> [Dataset]:
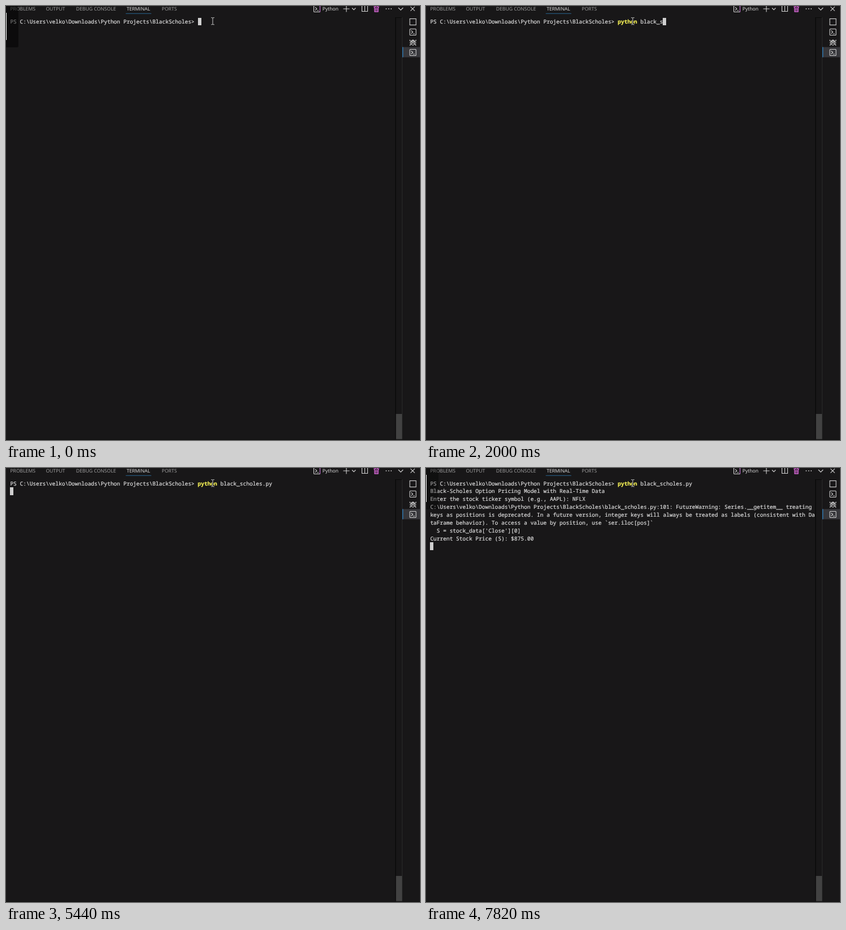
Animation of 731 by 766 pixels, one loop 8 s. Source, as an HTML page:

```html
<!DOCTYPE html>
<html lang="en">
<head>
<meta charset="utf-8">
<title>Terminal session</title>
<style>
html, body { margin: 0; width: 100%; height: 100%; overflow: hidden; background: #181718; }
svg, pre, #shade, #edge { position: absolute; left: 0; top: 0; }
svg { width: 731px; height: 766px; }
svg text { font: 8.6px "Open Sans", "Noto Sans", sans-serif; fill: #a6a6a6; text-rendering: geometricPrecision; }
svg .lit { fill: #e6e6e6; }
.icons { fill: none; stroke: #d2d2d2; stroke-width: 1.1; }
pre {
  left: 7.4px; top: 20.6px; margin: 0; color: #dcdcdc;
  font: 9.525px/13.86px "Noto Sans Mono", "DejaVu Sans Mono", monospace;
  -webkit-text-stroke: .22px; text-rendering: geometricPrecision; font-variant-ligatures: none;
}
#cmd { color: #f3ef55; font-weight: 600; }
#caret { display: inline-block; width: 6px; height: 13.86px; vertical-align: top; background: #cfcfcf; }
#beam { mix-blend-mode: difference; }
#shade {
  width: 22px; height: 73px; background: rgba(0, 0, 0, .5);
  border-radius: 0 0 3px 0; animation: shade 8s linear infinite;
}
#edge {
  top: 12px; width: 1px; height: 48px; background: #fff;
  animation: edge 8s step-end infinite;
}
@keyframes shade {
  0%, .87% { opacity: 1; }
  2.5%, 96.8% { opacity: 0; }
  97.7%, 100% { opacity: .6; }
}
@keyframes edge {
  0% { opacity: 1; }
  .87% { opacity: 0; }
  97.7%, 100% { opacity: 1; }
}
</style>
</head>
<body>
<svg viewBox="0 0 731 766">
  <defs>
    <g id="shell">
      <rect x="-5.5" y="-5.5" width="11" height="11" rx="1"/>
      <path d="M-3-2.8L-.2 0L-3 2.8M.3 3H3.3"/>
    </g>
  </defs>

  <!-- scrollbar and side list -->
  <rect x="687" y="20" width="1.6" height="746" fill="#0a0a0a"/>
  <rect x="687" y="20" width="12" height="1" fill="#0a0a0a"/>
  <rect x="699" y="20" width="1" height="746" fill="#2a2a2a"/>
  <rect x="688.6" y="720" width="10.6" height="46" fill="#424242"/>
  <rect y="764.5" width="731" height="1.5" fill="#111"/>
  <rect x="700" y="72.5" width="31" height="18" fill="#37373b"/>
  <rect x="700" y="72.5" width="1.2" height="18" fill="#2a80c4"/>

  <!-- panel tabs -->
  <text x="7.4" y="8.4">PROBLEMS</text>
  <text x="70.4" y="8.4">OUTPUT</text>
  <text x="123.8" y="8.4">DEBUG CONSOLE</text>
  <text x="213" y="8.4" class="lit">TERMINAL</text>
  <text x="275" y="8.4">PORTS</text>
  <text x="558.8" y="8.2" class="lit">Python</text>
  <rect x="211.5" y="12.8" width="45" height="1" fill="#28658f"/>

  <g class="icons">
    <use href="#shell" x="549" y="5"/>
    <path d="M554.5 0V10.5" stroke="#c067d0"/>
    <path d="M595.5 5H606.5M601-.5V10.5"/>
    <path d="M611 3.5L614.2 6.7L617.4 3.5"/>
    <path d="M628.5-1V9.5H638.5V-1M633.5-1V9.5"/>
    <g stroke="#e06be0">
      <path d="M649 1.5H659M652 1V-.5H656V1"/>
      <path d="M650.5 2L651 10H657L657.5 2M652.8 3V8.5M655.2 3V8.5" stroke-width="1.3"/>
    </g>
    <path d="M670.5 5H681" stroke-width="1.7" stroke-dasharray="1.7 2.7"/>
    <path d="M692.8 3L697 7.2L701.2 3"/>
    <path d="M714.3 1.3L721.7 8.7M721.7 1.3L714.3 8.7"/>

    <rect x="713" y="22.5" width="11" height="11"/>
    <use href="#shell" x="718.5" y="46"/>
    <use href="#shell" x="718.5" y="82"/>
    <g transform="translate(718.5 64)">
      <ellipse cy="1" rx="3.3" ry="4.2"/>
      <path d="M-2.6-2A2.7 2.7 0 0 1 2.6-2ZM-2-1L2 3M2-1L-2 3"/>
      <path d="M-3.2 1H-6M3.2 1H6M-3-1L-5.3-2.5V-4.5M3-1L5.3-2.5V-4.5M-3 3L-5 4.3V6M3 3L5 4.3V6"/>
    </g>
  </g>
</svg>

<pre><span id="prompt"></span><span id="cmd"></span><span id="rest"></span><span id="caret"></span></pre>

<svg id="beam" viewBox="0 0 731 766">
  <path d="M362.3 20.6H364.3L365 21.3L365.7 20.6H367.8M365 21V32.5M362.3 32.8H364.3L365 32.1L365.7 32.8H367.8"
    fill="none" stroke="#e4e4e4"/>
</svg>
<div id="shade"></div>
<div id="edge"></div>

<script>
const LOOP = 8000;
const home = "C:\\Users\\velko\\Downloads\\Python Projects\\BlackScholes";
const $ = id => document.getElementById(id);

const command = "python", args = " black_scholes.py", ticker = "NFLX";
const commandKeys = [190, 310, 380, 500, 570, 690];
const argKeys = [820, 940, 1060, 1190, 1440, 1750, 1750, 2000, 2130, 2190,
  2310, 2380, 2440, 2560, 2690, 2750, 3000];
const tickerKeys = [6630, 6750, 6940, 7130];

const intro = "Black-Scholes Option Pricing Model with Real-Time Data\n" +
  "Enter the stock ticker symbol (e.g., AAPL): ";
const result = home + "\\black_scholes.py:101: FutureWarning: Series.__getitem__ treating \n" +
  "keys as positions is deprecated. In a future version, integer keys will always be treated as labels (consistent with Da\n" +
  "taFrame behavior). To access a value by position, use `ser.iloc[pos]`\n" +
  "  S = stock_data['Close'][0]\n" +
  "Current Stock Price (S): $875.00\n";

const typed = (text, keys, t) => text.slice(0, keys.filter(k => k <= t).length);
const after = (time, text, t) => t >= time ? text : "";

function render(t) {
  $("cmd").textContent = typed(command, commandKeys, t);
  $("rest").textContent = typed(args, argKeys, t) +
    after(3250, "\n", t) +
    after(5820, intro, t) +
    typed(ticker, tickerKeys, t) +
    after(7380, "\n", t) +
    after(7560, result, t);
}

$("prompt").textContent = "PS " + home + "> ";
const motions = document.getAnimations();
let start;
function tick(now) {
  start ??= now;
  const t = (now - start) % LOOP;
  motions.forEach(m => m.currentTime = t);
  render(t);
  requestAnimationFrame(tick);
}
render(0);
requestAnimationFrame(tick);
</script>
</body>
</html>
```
==
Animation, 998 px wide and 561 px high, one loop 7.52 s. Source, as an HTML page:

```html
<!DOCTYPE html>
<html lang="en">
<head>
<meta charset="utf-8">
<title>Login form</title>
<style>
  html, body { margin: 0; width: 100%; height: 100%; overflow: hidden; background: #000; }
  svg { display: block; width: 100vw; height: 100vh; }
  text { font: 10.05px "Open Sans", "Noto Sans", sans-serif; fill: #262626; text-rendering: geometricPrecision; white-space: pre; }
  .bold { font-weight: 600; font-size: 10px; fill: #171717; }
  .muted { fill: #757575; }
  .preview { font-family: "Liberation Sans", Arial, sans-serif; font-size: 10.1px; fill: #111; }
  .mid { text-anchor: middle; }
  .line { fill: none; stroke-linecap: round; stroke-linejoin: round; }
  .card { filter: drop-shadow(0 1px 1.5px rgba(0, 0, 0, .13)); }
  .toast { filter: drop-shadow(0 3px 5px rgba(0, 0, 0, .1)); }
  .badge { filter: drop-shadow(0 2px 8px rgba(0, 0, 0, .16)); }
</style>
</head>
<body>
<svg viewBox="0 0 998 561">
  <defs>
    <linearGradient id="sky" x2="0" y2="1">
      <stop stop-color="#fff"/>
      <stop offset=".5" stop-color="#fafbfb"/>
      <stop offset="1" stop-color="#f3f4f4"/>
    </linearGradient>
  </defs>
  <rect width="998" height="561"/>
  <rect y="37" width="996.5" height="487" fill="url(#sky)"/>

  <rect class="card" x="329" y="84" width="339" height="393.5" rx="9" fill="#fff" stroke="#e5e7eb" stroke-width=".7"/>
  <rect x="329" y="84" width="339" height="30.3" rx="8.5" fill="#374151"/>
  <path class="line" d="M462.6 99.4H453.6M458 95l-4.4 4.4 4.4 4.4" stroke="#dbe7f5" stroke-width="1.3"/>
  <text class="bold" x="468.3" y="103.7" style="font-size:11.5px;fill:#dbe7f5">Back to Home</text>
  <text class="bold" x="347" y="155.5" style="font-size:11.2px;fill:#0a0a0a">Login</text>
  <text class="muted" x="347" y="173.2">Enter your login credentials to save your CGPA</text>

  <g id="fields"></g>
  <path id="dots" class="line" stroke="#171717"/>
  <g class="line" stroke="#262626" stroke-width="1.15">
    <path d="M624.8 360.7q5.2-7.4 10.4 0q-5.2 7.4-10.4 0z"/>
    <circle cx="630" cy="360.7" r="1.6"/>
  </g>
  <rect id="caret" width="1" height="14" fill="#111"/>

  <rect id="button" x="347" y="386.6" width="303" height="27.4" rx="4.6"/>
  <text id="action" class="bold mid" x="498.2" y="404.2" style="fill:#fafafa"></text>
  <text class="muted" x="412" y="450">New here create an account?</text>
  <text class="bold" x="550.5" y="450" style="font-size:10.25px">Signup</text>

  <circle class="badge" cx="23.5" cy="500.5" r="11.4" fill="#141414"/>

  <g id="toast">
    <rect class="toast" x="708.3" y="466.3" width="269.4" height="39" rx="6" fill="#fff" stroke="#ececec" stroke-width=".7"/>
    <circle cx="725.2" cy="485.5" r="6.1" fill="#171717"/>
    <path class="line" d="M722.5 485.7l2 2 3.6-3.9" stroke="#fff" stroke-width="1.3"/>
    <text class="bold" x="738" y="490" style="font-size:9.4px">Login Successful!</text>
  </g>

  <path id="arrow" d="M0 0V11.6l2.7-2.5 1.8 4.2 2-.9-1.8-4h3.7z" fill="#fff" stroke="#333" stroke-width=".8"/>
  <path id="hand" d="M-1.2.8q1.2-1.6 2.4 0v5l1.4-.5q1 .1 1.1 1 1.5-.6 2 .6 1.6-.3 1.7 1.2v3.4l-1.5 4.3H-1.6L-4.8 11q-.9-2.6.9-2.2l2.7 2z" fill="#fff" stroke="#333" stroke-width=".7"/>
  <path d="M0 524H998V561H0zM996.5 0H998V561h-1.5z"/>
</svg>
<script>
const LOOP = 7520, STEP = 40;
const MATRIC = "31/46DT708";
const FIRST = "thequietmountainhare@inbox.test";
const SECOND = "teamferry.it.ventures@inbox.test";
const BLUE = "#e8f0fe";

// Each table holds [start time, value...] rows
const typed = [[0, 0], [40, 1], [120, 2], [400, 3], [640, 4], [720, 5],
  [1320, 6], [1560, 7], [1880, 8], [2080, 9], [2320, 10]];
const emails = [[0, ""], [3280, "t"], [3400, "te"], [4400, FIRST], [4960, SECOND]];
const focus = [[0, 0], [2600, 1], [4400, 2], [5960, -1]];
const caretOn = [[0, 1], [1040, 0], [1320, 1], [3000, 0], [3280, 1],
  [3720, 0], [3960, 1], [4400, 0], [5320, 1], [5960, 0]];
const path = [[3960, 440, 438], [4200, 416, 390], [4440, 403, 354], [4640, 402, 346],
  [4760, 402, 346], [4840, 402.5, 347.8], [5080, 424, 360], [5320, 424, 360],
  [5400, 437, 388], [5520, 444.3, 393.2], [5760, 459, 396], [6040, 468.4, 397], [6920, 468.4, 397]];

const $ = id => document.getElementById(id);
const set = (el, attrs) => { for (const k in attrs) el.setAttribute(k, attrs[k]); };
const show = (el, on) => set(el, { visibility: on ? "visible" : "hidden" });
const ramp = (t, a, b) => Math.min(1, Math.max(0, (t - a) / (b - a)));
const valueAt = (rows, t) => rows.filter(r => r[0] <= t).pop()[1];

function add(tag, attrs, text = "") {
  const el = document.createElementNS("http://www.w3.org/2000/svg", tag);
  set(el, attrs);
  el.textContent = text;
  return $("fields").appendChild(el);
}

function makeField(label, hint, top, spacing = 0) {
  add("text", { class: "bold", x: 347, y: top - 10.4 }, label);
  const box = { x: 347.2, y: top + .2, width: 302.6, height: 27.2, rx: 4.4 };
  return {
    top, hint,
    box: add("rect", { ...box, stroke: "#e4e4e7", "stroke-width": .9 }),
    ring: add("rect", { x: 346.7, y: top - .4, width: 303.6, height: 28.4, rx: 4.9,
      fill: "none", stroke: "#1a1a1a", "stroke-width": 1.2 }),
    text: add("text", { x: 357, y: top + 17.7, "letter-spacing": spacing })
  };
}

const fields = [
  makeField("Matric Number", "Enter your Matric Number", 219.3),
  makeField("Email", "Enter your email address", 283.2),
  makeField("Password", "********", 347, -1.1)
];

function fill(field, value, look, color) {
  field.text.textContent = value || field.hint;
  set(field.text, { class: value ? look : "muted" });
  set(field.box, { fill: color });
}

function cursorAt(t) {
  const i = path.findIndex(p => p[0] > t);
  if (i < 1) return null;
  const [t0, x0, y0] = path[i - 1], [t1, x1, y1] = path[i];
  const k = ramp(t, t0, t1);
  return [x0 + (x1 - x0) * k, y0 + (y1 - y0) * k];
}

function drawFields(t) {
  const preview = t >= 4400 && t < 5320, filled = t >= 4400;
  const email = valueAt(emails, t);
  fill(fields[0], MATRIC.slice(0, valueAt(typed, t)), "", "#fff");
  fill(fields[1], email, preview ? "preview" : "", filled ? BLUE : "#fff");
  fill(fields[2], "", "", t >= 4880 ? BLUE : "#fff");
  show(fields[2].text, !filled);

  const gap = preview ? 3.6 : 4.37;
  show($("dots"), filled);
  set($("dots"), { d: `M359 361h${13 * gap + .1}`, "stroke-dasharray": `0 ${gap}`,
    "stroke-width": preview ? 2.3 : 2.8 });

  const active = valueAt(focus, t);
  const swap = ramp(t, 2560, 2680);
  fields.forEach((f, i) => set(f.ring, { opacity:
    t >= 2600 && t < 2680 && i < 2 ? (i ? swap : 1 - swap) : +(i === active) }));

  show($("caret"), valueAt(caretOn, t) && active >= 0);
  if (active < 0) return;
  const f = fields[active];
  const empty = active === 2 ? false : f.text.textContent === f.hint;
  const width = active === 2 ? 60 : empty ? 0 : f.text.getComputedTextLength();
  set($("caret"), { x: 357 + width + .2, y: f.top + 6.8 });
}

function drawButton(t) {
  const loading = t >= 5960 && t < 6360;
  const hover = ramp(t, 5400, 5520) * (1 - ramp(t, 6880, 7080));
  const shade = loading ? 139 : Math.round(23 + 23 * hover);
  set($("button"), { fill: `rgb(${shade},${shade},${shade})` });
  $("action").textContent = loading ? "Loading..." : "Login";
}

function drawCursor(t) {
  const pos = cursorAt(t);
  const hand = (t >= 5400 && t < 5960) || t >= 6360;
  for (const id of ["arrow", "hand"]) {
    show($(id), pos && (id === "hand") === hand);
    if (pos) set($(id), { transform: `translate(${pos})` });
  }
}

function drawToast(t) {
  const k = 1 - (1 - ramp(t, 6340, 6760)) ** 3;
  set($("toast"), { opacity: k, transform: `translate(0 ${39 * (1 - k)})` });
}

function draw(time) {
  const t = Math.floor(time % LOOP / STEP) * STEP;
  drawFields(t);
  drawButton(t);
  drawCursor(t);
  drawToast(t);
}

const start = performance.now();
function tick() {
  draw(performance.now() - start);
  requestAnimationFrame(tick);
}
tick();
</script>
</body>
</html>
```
---
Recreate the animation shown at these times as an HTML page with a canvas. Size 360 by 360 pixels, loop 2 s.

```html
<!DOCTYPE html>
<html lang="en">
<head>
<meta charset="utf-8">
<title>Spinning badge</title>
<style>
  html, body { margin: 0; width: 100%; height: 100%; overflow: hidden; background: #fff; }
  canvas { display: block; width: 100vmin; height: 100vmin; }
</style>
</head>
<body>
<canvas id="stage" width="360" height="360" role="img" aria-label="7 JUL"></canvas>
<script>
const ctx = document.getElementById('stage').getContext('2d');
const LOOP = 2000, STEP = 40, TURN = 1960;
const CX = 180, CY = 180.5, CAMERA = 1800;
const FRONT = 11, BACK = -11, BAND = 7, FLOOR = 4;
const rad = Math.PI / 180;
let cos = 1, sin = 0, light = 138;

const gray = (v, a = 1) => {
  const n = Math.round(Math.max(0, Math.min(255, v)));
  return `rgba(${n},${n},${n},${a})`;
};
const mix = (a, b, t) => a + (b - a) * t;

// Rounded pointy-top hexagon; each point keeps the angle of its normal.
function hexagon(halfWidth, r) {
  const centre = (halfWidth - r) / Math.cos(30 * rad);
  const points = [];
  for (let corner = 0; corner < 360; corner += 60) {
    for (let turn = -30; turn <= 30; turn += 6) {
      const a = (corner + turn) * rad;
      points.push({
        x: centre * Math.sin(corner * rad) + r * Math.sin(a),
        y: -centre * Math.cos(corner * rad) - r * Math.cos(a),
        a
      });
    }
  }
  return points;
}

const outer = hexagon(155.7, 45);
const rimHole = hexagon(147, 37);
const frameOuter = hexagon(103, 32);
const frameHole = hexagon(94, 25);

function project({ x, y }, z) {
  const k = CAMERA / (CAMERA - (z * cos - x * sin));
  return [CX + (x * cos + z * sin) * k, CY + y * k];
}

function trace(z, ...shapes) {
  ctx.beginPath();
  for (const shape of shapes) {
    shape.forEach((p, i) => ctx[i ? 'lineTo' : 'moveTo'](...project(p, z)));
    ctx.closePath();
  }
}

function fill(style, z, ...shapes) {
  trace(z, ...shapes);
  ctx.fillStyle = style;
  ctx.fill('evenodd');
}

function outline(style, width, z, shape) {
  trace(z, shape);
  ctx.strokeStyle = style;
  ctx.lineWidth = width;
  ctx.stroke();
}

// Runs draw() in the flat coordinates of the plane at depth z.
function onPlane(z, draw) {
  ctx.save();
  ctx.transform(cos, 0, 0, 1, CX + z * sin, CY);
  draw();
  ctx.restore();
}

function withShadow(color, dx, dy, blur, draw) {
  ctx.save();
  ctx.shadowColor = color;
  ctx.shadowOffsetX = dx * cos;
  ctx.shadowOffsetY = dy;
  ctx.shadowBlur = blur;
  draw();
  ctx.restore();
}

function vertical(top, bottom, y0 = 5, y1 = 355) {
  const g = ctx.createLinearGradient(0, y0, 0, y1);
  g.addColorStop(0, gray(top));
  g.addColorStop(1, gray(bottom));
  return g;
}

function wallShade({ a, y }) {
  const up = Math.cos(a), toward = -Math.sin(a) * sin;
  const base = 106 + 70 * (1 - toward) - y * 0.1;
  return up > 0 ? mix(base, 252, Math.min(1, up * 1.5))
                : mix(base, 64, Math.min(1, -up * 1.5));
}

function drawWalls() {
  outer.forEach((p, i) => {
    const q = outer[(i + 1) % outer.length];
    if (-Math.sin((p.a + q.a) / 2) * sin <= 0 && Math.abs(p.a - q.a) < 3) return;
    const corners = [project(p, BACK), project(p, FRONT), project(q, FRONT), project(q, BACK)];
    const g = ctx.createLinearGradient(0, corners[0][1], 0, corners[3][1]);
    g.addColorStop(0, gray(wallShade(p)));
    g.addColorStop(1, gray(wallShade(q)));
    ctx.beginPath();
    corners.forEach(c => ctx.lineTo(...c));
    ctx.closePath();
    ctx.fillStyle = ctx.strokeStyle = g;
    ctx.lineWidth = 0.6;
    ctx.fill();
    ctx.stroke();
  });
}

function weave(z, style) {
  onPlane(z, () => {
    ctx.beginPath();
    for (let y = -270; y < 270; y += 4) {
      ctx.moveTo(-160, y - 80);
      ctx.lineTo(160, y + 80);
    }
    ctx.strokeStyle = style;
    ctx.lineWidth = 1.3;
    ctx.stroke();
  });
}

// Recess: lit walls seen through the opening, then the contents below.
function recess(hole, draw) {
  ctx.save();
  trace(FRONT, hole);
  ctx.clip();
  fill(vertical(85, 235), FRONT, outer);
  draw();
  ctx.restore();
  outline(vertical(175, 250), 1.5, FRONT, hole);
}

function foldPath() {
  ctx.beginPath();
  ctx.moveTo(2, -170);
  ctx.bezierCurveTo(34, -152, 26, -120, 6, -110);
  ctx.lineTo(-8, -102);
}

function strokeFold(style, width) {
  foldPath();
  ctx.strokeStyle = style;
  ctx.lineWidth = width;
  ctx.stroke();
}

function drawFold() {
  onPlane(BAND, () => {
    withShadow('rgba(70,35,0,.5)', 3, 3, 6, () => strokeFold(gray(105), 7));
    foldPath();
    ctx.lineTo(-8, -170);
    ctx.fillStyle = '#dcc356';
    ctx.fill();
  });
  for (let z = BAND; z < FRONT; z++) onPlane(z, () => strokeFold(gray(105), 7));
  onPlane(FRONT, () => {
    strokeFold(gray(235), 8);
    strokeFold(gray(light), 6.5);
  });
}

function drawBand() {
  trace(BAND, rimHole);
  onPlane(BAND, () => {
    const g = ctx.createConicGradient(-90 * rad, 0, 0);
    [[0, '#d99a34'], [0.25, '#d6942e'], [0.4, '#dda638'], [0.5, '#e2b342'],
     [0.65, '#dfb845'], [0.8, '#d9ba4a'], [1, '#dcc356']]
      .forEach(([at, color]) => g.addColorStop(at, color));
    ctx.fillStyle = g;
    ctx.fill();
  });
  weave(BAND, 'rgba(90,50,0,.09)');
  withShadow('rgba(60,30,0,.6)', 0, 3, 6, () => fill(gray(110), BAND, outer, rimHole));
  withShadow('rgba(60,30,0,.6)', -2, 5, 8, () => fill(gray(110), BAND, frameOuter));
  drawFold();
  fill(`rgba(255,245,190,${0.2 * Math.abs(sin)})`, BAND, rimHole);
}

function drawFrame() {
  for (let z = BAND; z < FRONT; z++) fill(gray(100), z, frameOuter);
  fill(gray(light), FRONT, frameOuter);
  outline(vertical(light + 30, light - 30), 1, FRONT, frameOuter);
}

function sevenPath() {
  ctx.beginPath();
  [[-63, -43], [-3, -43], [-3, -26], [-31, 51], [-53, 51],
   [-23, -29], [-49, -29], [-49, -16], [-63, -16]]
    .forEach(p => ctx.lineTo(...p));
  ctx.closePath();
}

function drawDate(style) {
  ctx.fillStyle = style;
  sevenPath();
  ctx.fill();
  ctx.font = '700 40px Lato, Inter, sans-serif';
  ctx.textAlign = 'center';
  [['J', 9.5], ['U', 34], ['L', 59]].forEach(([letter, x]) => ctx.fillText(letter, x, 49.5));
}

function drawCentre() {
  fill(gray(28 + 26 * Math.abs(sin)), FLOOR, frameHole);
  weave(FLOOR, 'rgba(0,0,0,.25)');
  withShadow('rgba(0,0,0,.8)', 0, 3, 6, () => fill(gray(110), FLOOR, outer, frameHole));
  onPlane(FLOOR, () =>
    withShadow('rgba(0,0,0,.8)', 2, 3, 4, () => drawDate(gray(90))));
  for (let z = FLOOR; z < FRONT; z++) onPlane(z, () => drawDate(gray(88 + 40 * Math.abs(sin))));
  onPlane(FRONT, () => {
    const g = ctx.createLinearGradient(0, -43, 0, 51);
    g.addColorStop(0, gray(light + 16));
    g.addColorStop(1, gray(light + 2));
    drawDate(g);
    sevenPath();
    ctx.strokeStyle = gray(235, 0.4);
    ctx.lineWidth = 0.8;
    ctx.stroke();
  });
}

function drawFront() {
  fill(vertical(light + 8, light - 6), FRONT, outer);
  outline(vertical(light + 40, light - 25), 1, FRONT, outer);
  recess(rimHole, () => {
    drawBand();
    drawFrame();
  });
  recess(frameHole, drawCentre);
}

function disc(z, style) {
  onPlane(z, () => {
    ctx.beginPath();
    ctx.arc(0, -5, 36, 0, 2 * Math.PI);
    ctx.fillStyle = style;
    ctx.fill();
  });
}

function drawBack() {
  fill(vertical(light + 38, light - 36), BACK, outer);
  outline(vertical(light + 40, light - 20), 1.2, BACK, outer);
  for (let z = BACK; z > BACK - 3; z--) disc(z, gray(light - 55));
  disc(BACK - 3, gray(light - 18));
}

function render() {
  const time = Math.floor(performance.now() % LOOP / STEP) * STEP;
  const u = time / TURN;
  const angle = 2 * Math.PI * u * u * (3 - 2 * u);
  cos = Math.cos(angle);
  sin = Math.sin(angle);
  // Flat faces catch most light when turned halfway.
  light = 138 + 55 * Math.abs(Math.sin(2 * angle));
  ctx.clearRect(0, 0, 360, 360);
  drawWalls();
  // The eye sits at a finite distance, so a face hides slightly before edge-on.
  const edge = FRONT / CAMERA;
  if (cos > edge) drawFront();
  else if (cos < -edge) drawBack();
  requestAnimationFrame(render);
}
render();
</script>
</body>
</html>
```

> [Problem to solve]:
Would you please copy each line of the listing that contains the word "preview"?

> [Written answer]:
  .preview { font-family: "Liberation Sans", Arial, sans-serif; font-size: 10.1px; fill: #111; }
  const preview = t >= 4400 && t < 5320, filled = t >= 4400;
  fill(fields[1], email, preview ? "preview" : "", filled ? BLUE : "#fff");
  const gap = preview ? 3.6 : 4.37;
    "stroke-width": preview ? 2.3 : 2.8 });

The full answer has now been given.